UPDATE: We are glad that the Department of Public Safety and Corrections is dropping an extreme proposal to ban incoming personal letters. But this should never have come up in the first place. The proposed ban comes on top of other changes that have harmed families’ ability to be in touch, like visitation rules. We are urging the Department to ensure that it is working in ongoing and meaningful partnership with families who can best advise the Department about how to ensure efforts to address security concerns do the least damage possible to families. The Department's proposed workgroup is an excellent place to start.
BALTIMORE, MD - The American Civil Liberties Union (ACLU) of Maryland and the ACLU National Prison Project are urging Maryland officials to withdraw an extreme proposal to ban all incoming letters to people housed in Maryland's prisons. In a letter to Department of Public Safety and Corrections Services (DPSCS) Secretary Stephen Moyer, the ACLU slammed the proposal as inhumane, unconstitutional and wrong-headed. If adopted, Maryland would be the first state prison system in the nation to ban all meaningful personal correspondence between those who are incarcerated and their families, friends and supporters- when there is more evidence than ever that preserving family and community ties is critical to institutional and public safety, as well as prisoner health and well being. The proposed rule would harm not only the 21,000 people in Maryland state prisons, but also the tens of thousands of people who wish to stay in touch with them and to help them prepare for their return back to the community.

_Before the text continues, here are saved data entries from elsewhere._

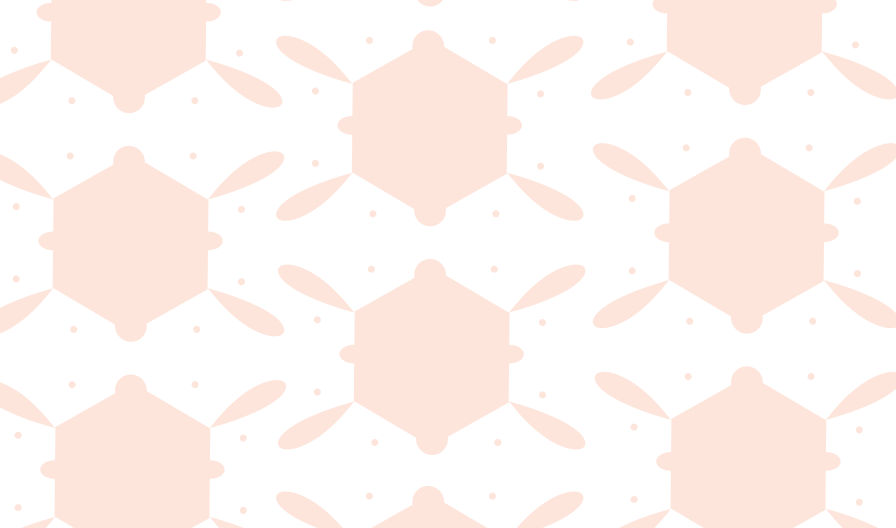
A Shadertoy shader for this pattern:

```glsl
const float UNITS_WIDE = 768.0;   // canvas width in design units
const float COLUMN_PITCH = 264.0;
const vec3 PAPER = vec3(1.0);
const vec3 BLUSH = vec3(0.992, 0.898, 0.860);

float hexagon(vec2 p, float apothem) {
    p = abs(p);
    return max(p.x, dot(p, vec2(0.5, 0.8660))) - apothem;
}

float ellipse(vec2 p, vec2 radii) {
    float k = length(p / radii);
    return k * (k - 1.0) / max(length(p / (radii * radii)), 1e-4);
}

// Teardrop leaf from the origin along +x, narrow at its base
float leaf(vec2 p, float len, float girth, float bend) {
    float t = p.x / len;
    float v = p.y - bend * sin(3.1416 * clamp(t, 0.0, 1.0));
    float g2 = girth * girth;
    float f = v * v - g2 * t * t * (1.0 - t);
    vec2 slope = vec2(g2 * (3.0 * t * t - 2.0 * t) / len, 2.0 * v);
    return max(f / max(length(slope), 0.5), -p.x);
}

// Four dots mirrored about both axes
float dotQuad(vec2 p, vec2 spread, float radius) {
    return length(abs(p) - spread) - radius;
}

float motif(vec2 p) {
    // Slightly turned hexagon body
    vec2 body = p + 0.01 * vec2(p.y, -p.x);
    float d = hexagon(body - vec2(0.5, 0.0), 66.4);

    // Round knobs above and below
    vec2 knob = vec2(p.x - 0.011 * p.y, max(abs(p.y) - 70.4, 0.0));
    d = min(d, length(knob) - 13.6);

    // Side tabs
    vec2 tab = vec2(abs(p.x - 0.5) - 66.5, p.y + 2.5);
    d = min(d, ellipse(tab, vec2(12.5, 8.0)));

    // Leaves on the four side corners
    vec2 corner = abs(p - vec2(0.5, 0.0)) - vec2(66.5, 38.2);
    vec2 axis = normalize(vec2(65.0, 38.3));
    vec2 along = vec2(dot(corner, axis), dot(corner, vec2(-axis.y, axis.x)));
    d = min(d, leaf(along, 75.0, 25.5, 1.3));

    // Loose dots, a little off centre
    vec2 side = sign(p);
    d = min(d, dotQuad(p - vec2(3.0 + 1.5 * side.y, -1.0), vec2(52.7, 74.3), 3.0));
    d = min(d, dotQuad(p - vec2(-1.0, 0.3 + 1.2 * side.x), vec2(96.5, 31.0), 3.0));
    return d;
}

// Staggered columns with a small drift from row to row
vec2 motifCentre(float column, float row) {
    vec2 even = vec2(111.4 + 1.6 * row, 209.0 + 196.0 * row - 3.5 * column);
    vec2 odd = vec2(104.4 + 1.1 * cos(2.1 * (row - 1.0)),
                    112.5 + 193.0 * row + 2.7 * cos(2.1 * row + 2.8));
    vec2 centre = mod(column, 2.0) < 0.5 ? even : odd;
    return centre + vec2(COLUMN_PITCH * column, 0.0);
}

void mainImage(out vec4 fragColor, in vec2 fragCoord) {
    float pixel = UNITS_WIDE / iResolution.x;
    vec2 p = vec2(fragCoord.x, iResolution.y - fragCoord.y) * pixel;

    float d = 1e5;
    for (int column = 0; column < 3; column++) {
        for (int row = -1; row < 3; row++) {
            d = min(d, motif(p - motifCentre(float(column), float(row))));
        }
    }

    float coverage = clamp(0.5 - d / pixel, 0.0, 1.0);
    fragColor = vec4(mix(PAPER, BLUSH, coverage), 1.0);
}
```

"I have every letter ever sent to me from my wife and my father while I was incarcerated," said Stanley Mitchell, who returned to his family in 2013 after spending more than three decades in the Maryland prison system. While in prison, Mr. Mitchell mentored fellow prisoners, something that he still does since being released. "Mail is extremely important. Some people plan their whole day around mail call. It's their lifeline to the outside. Some have elderly parents who can't visit and family who can't afford to pay high rates for phone calls, so mail is their only way of staying in touch."

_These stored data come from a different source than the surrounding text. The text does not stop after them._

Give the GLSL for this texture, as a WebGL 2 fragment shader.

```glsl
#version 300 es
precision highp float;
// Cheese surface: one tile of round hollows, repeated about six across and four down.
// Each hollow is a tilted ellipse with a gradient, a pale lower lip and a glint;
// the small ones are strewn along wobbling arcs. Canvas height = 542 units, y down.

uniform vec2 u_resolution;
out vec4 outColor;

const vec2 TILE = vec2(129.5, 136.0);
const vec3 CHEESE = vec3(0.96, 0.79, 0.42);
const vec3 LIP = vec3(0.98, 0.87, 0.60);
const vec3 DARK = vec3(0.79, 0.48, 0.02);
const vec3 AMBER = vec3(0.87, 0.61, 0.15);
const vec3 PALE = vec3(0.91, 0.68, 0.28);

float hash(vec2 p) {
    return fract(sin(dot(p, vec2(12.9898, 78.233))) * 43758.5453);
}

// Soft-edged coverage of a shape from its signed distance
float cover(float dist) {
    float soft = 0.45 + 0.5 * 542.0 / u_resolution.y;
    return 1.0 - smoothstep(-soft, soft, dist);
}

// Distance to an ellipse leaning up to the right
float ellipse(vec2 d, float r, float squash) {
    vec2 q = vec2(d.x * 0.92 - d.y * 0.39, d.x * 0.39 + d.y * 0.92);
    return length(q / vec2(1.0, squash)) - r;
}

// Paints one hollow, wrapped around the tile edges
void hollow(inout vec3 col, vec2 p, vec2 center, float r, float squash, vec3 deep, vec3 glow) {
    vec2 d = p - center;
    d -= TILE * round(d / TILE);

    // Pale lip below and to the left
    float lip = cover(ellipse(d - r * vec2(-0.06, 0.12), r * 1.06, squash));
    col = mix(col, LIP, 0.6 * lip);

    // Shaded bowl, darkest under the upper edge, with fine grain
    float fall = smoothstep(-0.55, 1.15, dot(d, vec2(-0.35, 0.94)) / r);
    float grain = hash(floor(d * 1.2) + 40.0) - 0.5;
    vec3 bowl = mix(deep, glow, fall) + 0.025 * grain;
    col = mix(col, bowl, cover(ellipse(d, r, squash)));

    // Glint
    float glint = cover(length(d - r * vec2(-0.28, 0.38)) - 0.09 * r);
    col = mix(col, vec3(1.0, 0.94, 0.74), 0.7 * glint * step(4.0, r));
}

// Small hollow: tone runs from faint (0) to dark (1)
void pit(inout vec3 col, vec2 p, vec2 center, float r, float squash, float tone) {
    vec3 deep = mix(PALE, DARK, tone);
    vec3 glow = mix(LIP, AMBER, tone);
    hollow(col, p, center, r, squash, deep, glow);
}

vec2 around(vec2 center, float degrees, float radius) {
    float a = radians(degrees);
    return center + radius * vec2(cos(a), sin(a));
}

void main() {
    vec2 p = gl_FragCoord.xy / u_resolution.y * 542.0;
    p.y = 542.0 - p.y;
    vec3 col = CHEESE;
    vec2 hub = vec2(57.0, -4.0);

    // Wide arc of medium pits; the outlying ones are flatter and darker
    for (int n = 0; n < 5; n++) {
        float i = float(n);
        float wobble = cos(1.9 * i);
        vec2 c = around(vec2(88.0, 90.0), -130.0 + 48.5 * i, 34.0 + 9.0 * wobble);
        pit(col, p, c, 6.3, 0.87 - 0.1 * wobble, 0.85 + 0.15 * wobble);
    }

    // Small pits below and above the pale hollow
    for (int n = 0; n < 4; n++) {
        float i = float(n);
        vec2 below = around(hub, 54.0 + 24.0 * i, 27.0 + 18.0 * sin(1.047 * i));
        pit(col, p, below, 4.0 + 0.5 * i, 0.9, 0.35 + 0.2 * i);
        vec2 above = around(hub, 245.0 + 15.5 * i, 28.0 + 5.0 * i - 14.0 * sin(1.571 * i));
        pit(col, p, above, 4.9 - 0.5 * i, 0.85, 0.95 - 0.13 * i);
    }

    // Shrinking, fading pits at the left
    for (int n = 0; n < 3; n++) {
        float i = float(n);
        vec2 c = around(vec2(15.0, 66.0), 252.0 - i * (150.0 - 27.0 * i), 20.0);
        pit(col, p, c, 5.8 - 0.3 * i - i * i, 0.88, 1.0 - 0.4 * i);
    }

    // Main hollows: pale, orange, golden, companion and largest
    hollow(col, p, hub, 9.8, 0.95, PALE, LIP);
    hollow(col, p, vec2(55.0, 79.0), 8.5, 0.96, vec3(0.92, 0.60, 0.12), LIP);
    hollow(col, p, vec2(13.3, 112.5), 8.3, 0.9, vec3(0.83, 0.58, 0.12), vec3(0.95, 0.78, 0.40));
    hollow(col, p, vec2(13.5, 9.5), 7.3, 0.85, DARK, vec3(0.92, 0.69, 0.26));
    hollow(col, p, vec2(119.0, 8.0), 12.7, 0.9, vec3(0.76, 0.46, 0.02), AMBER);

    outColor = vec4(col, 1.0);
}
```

Under the proposed DPSCS rule, men and women incarcerated in Maryland prisons would be permanently barred from ever receiving any meaningful personal correspondence from their loved ones or any other non-legal support group. They would be permitted only postcards. Yet, people may spend decades-or their entire lives-in prison. More than 2,000 of the 21,000 people in Maryland prisons are serving life sentences. Under the proposal, they would never again receive another letter from their mothers, children, fathers, or others. Instead, their families would be forced to put heartfelt messages into what is, essentially, the paper equivalent of a tweet that can be read by anybody. The proposed rule also would ban letters from other support networks for those in prison, forbidding a pastor from writing to an incarcerated parishioner, or any organization that provides supportive services to those who are inside.

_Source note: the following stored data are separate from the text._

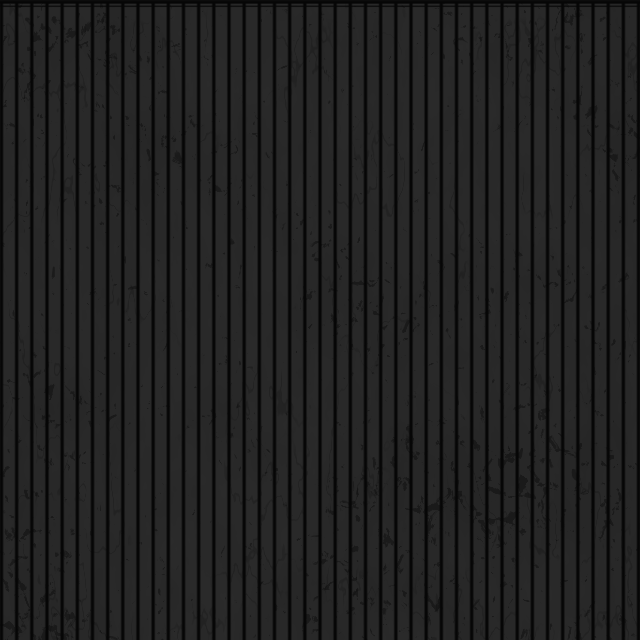
Write a WebGL 1 fragment shader that draws this texture.

```glsl
precision highp float;
// Dark vertical slats parted by soft black grooves, with a shadowed top rail.
// Grooves come from the distance to a repeating line; wear is thresholded
// value noise, gathered into patches that run across the slats.

uniform vec2 u_resolution;

// Slat layout: 42 slats, with a groove on the centre line
const float PITCH = 0.0237;
const float GROOVE_CORE = 0.0005;   // half width of the black core
const float GROOVE_FADE = 0.0045;   // half width including the soft shadow
const float RAIL_DEPTH = 0.0058;    // dark band along the top
const float RAIL_LINE = 0.0098;     // thin line below the band
const float RAIL_LINE_WIDTH = 0.0007;
const float RAIL_GLINT = 0.0012;    // faint lighter line inside the band

// Colours
const vec3 SLAT = vec3(0.160);
const vec3 GROOVE = vec3(0.022);
const vec3 RAIL = vec3(0.025);
const vec3 GLINT = vec3(0.080);

// Wear strengths
const float SLAT_VARIATION = 0.035;
const float MOTTLE = 0.10;
const float FLECK_DEPTH = 0.34;
const float VEIN_DEPTH = 0.16;

// Heavier worn patches: centre, then radii
const vec4 PATCH_LOW = vec4(0.74, 0.25, 0.15, 0.11);
const vec4 PATCH_HIGH = vec4(0.27, 0.73, 0.17, 0.08);
const vec4 PATCH_SIDE = vec4(0.13, 0.37, 0.09, 0.07);

float hash(vec2 p) {
  vec3 q = fract(p.xyx * 0.1031);
  q += dot(q, q.yzx + 33.33);
  return fract((q.x + q.y) * q.z);
}

float noise(vec2 p) {
  vec2 cell = floor(p);
  vec2 f = fract(p);
  f = f * f * (3.0 - 2.0 * f);
  return mix(mix(hash(cell), hash(cell + vec2(1.0, 0.0)), f.x),
             mix(hash(cell + vec2(0.0, 1.0)), hash(cell + 1.0), f.x), f.y);
}

float fbm(vec2 p) {
  float sum = 0.0;
  float gain = 0.533;
  for (int i = 0; i < 4; i++) {
    sum += gain * noise(p);
    p = mat2(1.6, 1.2, -1.2, 1.6) * p + 17.3;
    gain *= 0.5;
  }
  return sum;
}

float wornPatch(vec2 uv, vec4 area) {
  vec2 q = (uv - area.xy) / area.zw;
  return exp(-1.5 * dot(q, q));
}

// How worn the surface is, from 0 to about 1
float wearAmount(vec2 uv) {
  float scattered = smoothstep(0.42, 0.75, fbm(uv * 6.0 + 4.7));
  float corners = smoothstep(0.40, 0.68, length(uv - 0.5));
  float heavy = wornPatch(uv, PATCH_LOW) + 0.6 * wornPatch(uv, PATCH_HIGH)
              + 0.5 * wornPatch(uv, PATCH_SIDE);
  return clamp(0.55 * scattered + 0.35 * corners + 0.8 * heavy, 0.0, 1.0);
}

// Small ragged chips, denser where the surface is worn
float flecks(vec2 uv, float wear) {
  vec2 warp = vec2(noise(uv * 60.0), noise(uv * 60.0 + 31.0)) - 0.5;
  float grain = fbm(uv * vec2(115.0, 90.0) + 1.6 * warp);
  float level = mix(0.76, 0.57, wear);
  return smoothstep(level, level + 0.10, grain);
}

// Thin wandering scratches, mostly upright
float veins(vec2 uv) {
  float ridge = abs(fbm(uv * vec2(26.0, 11.0) + 8.1) - 0.5);
  float gate = smoothstep(0.50, 0.70, noise(uv * 13.0 + 2.9));
  return gate * (1.0 - smoothstep(0.004, 0.020, ridge));
}

void main() {
  vec2 uv = gl_FragCoord.xy / u_resolution;
  vec2 pixel = 1.0 / u_resolution;

  // Slat faces with slight tone changes and upright mottling
  float phase = (uv.x - 0.5) / PITCH;
  float slatTone = hash(vec2(floor(phase) + 80.0, 7.0)) - 0.5;
  float mottle = fbm(uv * vec2(34.0, 14.0)) - 0.5;
  float wear = wearAmount(uv);
  float tone = 1.0 + SLAT_VARIATION * slatTone + MOTTLE * mottle - 0.05 * wear;
  tone *= 1.0 - FLECK_DEPTH * flecks(uv, wear);
  tone *= 1.0 - VEIN_DEPTH * veins(uv);
  vec3 color = SLAT * tone;

  // Grooves
  float grooveDist = abs(fract(phase + 0.5) - 0.5) * PITCH;
  float fade = max(GROOVE_FADE, GROOVE_CORE + pixel.x);
  color = mix(GROOVE, color, smoothstep(GROOVE_CORE, fade, grooveDist));

  // Top rail: dark band, faint glint and a thin line below
  float depth = 1.0 - uv.y;
  float band = 1.0 - smoothstep(-1.0, 1.0, (depth - RAIL_DEPTH) / pixel.y);
  float line = 1.0 - smoothstep(0.0, RAIL_LINE_WIDTH + pixel.y, abs(depth - RAIL_LINE));
  float glint = 1.0 - smoothstep(0.0, pixel.y, abs(depth - RAIL_GLINT));
  color = mix(color, RAIL, max(band, 0.8 * line));
  color = mix(color, GLINT, 0.5 * glint);

  gl_FragColor = vec4(color, 1.0);
}
```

"We are astonished that this proposal is even on the table," said Sonia Kumar, staff attorney with the ACLU of Maryland. "It is profoundly wrong-as a matter of common sense, best practices and just basic decency-to deny families the ability to communicate by letter. So much living-connecting emotionally and managing personal affairs-must happen by mail when a loved one is incarcerated."
The ACLU believes that the proposed DPSC policy violates the constitutional rights of families, friends and advocacy organizations that maintain relationships with those who are incarcerated and also reflects a poor policy choice among the many options available to address the introduction of contraband into DPSCS facilities. Importantly, postcard-only mail policies have been invalidated by courts in a number of jurisdictions throughout the country. Yet, Maryland appears to be the first state corrections system to propose a permanent letter ban.
"Prisons have been operating in this country without banning letters for over 200 years," said David Fathi, Director of the ACLU National Prison Project. "So to suggest that there's suddenly some urgent security need to enact these policies just doesn't pass the laugh test."
"I cannot imagine my 70-month prison sentence without letters and greeting cards from my family and friends. Staying connected to my family and friends is certainly a part of what I attribute to my successful reintegration post incarceration. Letters were there, when people could not come to visit and I could not afford to call them from prison. Being able to communicate with people beyond the gate was how I remained connected and grounded to those who I left behind, especially my daughter. She and I used long and thoughtful letters to convey what we could not say in our limited and expensive phone calls and visits.
- Teresa Y. Hodge Co-Founder Mission: Launch, Inc. and a 2016 Soros Justice Fellow
"This is yet another policy that isolates and destroys family ties. It hurts me to my core to think I can never send my loved one a private letter expressing my love and giving encouragement. I know he rereads letters and holds on to them, like letters from his mom who passed away. For people inside, letters are a memory that provide comfort during hard times. This change would hurt both of us."
-- Martina Simms, whose partner is incarcerated in the Maryland DOC